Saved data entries
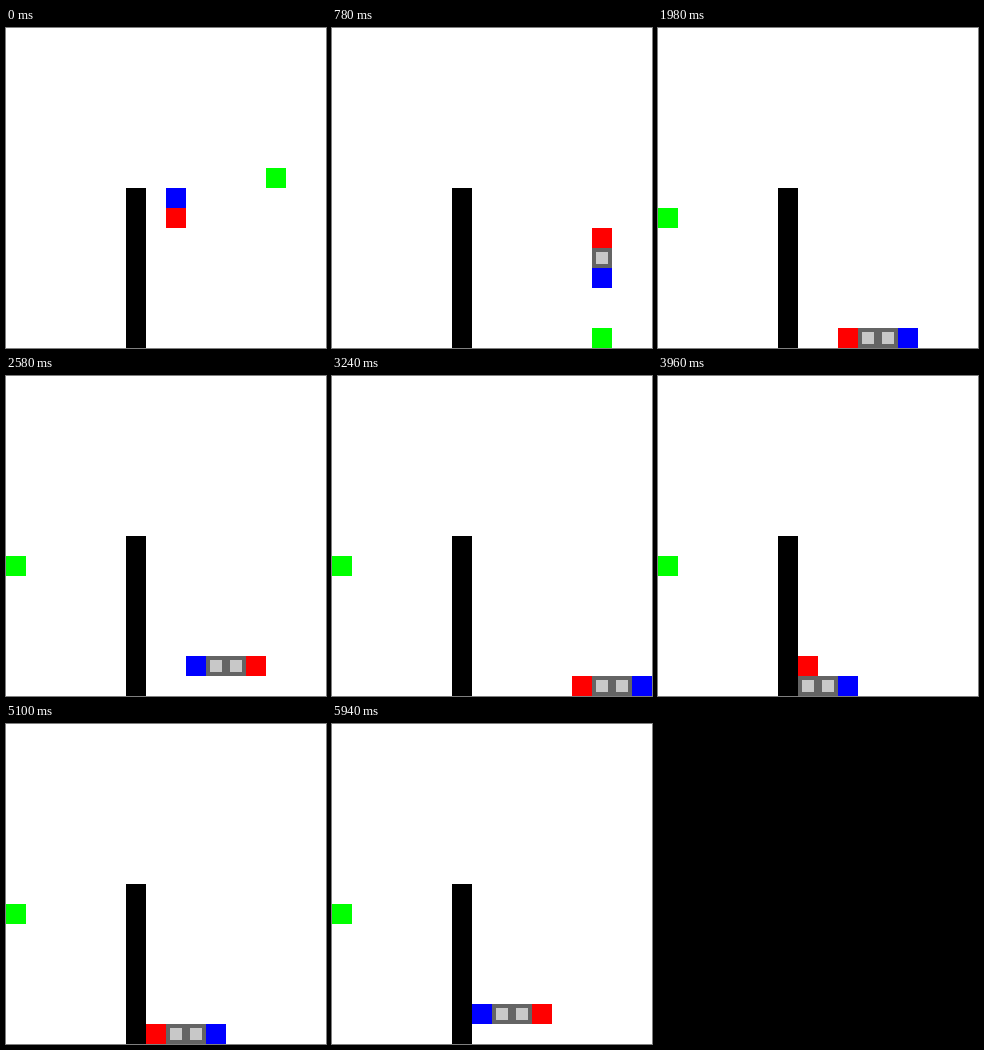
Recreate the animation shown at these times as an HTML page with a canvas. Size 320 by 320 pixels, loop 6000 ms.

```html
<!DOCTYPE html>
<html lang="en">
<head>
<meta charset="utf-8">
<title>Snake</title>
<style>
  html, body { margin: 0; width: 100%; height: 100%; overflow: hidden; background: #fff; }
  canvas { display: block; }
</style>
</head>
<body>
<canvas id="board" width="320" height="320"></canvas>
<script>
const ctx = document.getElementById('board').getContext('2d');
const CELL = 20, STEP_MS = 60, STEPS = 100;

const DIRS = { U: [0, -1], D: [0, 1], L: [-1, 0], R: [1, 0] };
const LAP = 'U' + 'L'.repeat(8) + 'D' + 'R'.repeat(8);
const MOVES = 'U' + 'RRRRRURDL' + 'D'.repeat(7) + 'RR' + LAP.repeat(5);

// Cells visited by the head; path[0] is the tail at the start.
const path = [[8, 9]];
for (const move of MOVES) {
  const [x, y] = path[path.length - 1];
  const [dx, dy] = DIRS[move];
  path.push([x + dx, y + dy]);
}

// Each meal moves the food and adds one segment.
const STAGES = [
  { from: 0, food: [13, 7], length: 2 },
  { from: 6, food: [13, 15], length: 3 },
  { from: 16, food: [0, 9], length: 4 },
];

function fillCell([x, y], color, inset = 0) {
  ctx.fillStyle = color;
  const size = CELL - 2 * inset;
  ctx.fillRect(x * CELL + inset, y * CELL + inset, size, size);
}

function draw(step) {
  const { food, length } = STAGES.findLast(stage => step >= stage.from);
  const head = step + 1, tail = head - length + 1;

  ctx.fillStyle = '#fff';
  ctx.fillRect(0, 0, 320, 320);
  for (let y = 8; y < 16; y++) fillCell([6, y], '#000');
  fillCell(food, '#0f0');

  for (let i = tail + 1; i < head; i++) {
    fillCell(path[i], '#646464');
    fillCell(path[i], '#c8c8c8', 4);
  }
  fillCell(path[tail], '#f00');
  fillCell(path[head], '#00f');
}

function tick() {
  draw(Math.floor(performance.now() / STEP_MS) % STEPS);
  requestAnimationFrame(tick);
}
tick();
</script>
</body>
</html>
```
* * *
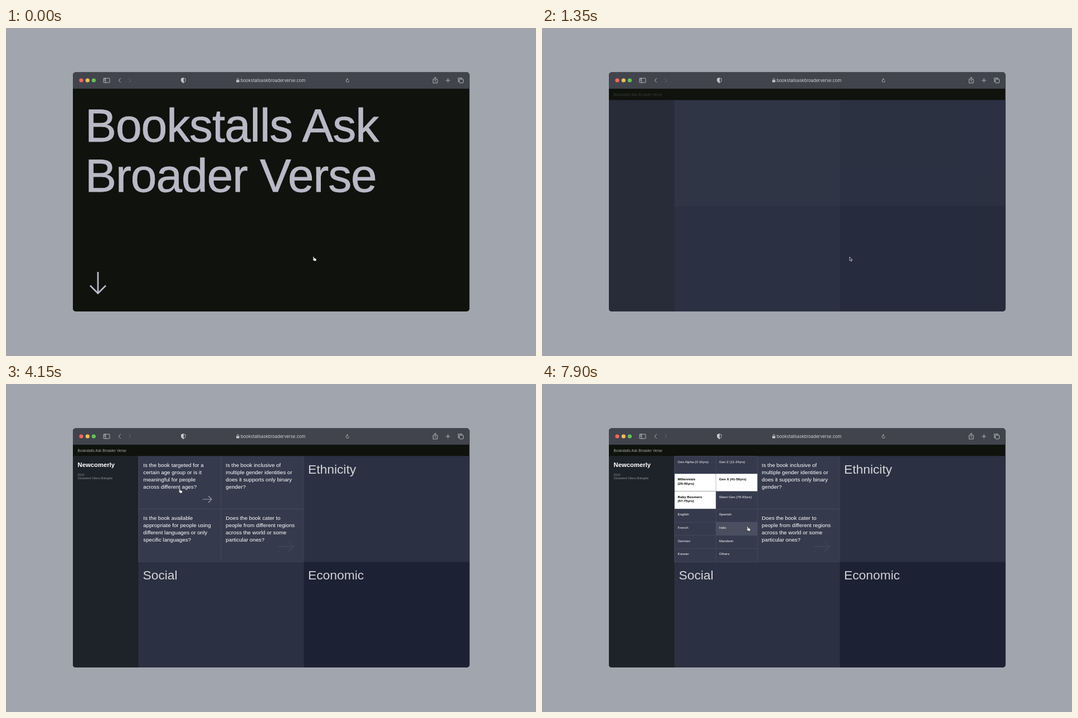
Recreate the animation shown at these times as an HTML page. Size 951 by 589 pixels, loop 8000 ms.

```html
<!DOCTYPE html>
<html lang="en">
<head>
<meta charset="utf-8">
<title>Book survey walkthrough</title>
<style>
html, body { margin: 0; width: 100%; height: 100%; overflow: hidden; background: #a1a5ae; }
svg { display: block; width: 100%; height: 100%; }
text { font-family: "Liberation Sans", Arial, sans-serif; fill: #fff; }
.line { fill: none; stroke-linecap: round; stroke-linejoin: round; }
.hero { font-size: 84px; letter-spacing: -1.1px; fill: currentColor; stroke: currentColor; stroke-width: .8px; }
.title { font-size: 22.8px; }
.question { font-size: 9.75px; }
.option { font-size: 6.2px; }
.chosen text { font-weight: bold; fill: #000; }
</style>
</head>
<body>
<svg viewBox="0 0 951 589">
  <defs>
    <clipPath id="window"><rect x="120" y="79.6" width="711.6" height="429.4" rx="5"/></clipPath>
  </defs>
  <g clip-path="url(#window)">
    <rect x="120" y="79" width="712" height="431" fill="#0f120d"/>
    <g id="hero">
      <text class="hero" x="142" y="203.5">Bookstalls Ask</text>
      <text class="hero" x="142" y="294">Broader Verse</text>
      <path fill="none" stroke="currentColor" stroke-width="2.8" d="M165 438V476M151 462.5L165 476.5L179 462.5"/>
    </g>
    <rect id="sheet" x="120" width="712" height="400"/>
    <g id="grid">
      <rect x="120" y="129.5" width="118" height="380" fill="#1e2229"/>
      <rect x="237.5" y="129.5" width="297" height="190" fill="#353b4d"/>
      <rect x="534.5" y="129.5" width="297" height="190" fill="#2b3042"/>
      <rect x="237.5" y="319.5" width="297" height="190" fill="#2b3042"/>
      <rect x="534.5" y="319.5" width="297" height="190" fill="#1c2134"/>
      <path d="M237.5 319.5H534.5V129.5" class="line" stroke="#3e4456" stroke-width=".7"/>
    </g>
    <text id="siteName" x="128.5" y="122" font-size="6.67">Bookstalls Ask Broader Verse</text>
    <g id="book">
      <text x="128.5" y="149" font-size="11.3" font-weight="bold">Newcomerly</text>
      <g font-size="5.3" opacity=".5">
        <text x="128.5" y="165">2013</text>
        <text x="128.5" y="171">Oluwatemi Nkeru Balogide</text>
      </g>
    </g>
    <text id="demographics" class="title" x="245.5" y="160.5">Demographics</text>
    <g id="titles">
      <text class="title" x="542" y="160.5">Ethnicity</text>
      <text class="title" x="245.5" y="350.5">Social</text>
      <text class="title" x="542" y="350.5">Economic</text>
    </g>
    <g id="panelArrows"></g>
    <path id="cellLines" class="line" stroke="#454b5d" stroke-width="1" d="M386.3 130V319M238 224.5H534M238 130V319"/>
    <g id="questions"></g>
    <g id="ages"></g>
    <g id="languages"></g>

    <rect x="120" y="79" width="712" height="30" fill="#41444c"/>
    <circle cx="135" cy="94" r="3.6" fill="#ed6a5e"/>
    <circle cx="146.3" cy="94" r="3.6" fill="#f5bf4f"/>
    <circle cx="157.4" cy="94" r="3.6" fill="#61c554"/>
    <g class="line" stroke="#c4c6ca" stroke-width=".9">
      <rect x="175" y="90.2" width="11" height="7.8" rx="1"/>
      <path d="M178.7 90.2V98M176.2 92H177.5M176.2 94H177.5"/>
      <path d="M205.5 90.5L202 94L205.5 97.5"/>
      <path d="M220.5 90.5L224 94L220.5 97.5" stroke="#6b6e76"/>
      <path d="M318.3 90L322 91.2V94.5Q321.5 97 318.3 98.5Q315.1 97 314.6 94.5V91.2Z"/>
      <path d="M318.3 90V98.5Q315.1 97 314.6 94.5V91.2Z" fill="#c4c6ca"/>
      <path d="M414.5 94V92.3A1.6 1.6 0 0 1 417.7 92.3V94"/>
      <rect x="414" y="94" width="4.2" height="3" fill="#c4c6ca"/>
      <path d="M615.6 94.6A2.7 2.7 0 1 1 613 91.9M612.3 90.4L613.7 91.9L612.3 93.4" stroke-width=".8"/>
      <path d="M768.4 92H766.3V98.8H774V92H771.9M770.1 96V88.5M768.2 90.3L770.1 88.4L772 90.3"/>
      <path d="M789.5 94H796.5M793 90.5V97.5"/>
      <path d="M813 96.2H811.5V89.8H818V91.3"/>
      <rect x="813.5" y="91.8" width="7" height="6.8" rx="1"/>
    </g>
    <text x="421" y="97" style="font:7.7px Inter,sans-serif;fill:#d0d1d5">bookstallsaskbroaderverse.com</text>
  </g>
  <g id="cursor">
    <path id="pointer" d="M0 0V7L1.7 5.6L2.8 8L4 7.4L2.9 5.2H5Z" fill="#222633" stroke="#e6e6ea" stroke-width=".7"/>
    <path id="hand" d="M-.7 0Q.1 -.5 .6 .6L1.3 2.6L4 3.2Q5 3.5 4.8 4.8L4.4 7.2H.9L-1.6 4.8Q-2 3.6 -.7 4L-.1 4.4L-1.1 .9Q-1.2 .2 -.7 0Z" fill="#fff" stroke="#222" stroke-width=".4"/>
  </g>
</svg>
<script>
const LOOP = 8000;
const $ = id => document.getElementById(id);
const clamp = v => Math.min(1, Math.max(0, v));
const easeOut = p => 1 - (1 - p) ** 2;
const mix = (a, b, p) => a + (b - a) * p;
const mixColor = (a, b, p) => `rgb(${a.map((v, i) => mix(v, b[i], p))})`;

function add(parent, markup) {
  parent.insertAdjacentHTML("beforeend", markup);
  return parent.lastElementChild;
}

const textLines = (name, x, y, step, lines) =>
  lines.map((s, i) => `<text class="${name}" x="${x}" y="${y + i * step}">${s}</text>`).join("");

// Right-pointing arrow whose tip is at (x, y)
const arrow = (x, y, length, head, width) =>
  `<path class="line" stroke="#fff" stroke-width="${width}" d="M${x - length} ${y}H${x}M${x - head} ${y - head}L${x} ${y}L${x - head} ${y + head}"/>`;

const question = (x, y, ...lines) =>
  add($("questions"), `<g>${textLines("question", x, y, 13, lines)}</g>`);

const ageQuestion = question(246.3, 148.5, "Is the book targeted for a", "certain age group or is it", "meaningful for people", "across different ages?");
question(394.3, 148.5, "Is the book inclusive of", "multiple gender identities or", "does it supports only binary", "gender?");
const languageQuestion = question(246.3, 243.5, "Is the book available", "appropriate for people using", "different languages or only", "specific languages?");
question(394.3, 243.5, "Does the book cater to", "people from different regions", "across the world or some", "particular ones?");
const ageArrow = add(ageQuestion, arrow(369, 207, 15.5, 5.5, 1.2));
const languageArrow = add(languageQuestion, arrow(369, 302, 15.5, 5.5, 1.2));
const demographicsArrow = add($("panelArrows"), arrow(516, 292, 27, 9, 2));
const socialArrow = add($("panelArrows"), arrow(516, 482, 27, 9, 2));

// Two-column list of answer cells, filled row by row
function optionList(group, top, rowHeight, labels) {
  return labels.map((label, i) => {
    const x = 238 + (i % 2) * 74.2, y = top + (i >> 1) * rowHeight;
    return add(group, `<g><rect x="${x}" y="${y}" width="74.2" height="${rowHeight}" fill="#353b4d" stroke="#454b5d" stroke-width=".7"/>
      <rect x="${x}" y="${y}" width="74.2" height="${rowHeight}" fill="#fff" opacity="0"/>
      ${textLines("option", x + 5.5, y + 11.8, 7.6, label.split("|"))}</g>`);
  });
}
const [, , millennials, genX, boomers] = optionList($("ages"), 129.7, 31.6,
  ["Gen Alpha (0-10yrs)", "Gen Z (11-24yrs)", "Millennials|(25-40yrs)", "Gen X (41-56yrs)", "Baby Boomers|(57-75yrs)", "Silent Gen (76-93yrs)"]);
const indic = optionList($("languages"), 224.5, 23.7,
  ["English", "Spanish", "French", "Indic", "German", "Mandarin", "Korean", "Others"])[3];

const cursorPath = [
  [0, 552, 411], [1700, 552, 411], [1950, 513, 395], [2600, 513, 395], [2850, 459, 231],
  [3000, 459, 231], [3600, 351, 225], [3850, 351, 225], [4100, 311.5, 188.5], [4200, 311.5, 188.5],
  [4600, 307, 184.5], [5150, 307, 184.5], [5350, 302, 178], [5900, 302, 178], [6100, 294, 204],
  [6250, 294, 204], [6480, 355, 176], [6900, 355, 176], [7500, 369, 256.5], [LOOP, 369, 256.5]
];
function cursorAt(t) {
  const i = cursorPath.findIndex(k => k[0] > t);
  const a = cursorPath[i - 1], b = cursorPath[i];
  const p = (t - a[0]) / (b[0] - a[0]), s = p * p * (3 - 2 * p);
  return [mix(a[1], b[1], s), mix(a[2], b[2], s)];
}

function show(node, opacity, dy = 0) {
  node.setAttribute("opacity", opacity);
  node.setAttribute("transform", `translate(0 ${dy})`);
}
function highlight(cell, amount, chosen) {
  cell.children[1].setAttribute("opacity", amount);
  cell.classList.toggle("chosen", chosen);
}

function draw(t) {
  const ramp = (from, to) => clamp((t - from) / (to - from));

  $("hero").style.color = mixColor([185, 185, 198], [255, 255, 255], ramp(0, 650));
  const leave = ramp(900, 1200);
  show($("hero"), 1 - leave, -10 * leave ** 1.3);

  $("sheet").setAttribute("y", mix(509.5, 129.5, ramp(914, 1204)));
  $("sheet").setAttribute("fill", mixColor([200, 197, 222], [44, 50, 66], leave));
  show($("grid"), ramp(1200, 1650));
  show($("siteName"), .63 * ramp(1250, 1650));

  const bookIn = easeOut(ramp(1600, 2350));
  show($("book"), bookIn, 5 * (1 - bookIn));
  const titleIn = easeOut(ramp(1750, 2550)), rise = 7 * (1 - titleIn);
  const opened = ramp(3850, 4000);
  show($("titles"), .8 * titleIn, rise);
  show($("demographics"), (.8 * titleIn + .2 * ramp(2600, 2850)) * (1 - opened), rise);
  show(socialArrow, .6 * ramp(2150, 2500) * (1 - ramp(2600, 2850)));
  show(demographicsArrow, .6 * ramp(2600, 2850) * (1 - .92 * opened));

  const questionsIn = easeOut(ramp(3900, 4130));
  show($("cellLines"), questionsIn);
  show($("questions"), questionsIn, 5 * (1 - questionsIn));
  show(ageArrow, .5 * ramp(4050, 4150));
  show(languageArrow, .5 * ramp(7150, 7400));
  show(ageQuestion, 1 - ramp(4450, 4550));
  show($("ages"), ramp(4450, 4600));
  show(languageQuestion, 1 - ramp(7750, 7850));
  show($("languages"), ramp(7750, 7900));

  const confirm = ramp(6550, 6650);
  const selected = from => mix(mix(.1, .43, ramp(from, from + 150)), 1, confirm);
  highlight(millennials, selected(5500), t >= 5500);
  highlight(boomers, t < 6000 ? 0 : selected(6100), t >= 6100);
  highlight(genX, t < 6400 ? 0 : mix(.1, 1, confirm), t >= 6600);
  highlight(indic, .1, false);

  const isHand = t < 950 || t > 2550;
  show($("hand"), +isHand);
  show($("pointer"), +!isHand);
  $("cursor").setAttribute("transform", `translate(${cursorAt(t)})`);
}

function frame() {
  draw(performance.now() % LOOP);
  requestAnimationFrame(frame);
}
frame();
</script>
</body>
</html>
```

= PROMPT =
Give only the number of lines in the entries above that hold the string "tail".

= SOLUTION TO THIS EXERCISE =
4